Multiplayer games have their place and they bring players from all over the world together. It’s an amazing technology that I could never have dreamed about when I was a kid. I just wish sometimes we didn’t focus on it all the time.
The Anticipation Of A New Gaming System
Is it just me or has excitement for a next-gen system release lessened over the years? NES to SNES was a big leap. SNES to N64 was even bigger. PS1 To PS2 was huge and Xbox to the 360 was incredible. With the next PlayStation and Xbox offerings on the horizon, I feel little to no anticipation. I am sure the improvements will be great, but I’m skeptical of how revolutionary they will be.
I used to get excited when I learned about a new system in the works. There was a real sense of evolution with each generation. However, when you’re going from a PS4 to a PS4 Pro, it’s like upgrading to first-class from Business. Sure, the amenities are slightly nicer, but they both serve champagne. With the PS5 headed to living rooms everywhere, it will undoubtedly be great, but I’m good sticking with the luxury of my PS4 for now.
And the List Continues…

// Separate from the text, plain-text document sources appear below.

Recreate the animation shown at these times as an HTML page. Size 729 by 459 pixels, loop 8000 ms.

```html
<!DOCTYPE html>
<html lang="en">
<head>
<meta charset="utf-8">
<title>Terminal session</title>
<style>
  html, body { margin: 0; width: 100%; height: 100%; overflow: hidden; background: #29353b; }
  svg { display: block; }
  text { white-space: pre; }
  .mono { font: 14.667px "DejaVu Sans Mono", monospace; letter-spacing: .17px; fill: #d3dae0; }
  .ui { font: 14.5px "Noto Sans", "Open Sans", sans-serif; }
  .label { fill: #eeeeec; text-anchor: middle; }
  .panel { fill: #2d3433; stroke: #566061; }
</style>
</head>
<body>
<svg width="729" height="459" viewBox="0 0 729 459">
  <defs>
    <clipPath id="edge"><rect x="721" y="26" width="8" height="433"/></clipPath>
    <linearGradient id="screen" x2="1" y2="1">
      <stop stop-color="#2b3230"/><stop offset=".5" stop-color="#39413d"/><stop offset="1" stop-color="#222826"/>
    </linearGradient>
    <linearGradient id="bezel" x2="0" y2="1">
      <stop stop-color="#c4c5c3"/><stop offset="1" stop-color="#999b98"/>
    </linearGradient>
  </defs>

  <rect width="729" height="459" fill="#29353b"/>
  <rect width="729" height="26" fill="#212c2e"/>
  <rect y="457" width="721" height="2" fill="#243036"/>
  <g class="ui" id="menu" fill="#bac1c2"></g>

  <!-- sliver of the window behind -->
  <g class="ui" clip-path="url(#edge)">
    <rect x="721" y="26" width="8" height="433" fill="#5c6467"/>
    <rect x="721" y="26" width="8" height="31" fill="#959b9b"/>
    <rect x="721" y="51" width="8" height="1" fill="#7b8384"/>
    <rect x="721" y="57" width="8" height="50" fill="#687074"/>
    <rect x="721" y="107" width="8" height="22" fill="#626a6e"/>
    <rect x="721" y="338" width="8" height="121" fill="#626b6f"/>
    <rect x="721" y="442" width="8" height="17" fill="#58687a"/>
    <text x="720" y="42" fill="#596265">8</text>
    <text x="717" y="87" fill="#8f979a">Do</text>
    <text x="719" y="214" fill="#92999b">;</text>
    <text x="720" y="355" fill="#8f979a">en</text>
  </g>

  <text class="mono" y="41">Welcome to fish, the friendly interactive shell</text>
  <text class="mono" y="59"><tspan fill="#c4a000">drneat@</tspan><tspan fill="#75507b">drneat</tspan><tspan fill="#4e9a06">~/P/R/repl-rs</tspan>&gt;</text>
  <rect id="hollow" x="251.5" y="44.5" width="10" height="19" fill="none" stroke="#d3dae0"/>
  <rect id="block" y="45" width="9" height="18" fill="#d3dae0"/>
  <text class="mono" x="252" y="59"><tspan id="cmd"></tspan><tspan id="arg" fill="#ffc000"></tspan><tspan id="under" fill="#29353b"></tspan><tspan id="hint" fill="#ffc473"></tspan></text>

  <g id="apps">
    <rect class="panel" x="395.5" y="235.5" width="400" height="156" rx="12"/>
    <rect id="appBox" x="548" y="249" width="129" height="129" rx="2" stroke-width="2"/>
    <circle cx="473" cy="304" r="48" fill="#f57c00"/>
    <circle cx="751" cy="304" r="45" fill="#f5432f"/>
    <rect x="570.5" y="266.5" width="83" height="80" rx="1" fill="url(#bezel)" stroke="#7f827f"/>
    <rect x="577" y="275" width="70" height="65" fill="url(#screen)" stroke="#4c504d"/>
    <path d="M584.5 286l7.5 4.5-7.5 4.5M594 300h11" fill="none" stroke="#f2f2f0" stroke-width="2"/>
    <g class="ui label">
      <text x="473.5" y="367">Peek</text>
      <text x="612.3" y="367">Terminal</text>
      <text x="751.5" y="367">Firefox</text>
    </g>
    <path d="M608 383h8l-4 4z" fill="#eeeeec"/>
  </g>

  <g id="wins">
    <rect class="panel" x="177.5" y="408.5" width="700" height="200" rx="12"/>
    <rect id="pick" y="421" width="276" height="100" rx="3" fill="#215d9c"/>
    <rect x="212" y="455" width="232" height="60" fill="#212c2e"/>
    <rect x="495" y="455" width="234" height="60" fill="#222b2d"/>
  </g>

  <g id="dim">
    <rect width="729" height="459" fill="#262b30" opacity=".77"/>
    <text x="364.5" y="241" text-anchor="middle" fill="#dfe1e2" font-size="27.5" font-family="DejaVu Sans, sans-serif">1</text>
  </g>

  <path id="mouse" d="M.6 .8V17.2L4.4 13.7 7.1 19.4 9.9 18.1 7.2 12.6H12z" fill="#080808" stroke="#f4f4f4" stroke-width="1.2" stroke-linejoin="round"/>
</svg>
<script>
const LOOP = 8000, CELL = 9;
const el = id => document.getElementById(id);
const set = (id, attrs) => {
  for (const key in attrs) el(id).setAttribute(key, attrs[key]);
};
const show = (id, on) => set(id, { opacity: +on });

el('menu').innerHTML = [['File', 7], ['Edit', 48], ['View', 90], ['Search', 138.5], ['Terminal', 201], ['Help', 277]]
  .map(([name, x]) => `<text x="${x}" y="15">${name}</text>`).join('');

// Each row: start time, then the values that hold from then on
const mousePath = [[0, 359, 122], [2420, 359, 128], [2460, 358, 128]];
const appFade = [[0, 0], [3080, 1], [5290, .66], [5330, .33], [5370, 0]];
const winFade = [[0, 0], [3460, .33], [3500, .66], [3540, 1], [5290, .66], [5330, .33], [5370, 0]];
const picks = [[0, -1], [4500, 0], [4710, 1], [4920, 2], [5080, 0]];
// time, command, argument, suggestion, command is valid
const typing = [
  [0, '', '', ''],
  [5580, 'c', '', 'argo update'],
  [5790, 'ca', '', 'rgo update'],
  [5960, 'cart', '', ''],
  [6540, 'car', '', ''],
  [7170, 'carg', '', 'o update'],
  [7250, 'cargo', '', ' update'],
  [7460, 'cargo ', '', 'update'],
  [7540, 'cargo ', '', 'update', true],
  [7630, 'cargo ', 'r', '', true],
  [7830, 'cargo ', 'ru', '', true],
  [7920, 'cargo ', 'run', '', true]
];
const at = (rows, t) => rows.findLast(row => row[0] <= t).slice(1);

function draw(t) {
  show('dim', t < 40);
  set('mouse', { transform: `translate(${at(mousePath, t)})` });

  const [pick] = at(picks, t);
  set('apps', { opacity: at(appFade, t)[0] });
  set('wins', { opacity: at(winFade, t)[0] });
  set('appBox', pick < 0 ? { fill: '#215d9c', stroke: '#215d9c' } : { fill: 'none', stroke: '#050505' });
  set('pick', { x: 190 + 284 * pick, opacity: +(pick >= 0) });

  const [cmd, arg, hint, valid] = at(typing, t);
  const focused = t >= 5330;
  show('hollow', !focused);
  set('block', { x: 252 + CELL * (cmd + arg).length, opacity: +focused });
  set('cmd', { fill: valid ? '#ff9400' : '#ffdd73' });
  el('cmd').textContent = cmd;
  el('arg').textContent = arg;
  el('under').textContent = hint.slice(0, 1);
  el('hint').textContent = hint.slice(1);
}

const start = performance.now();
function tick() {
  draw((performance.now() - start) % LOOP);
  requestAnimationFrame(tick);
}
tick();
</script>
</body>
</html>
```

There you have it, folks. Just a few things I miss about gaming back in the day. You can still play games split-screen co-op and there are amazing single-player titles, but it all feels different. I’m curious to see what are some things you miss about gaming when you were growing up. Let’s commiserate together with the loss of our favorite experiences.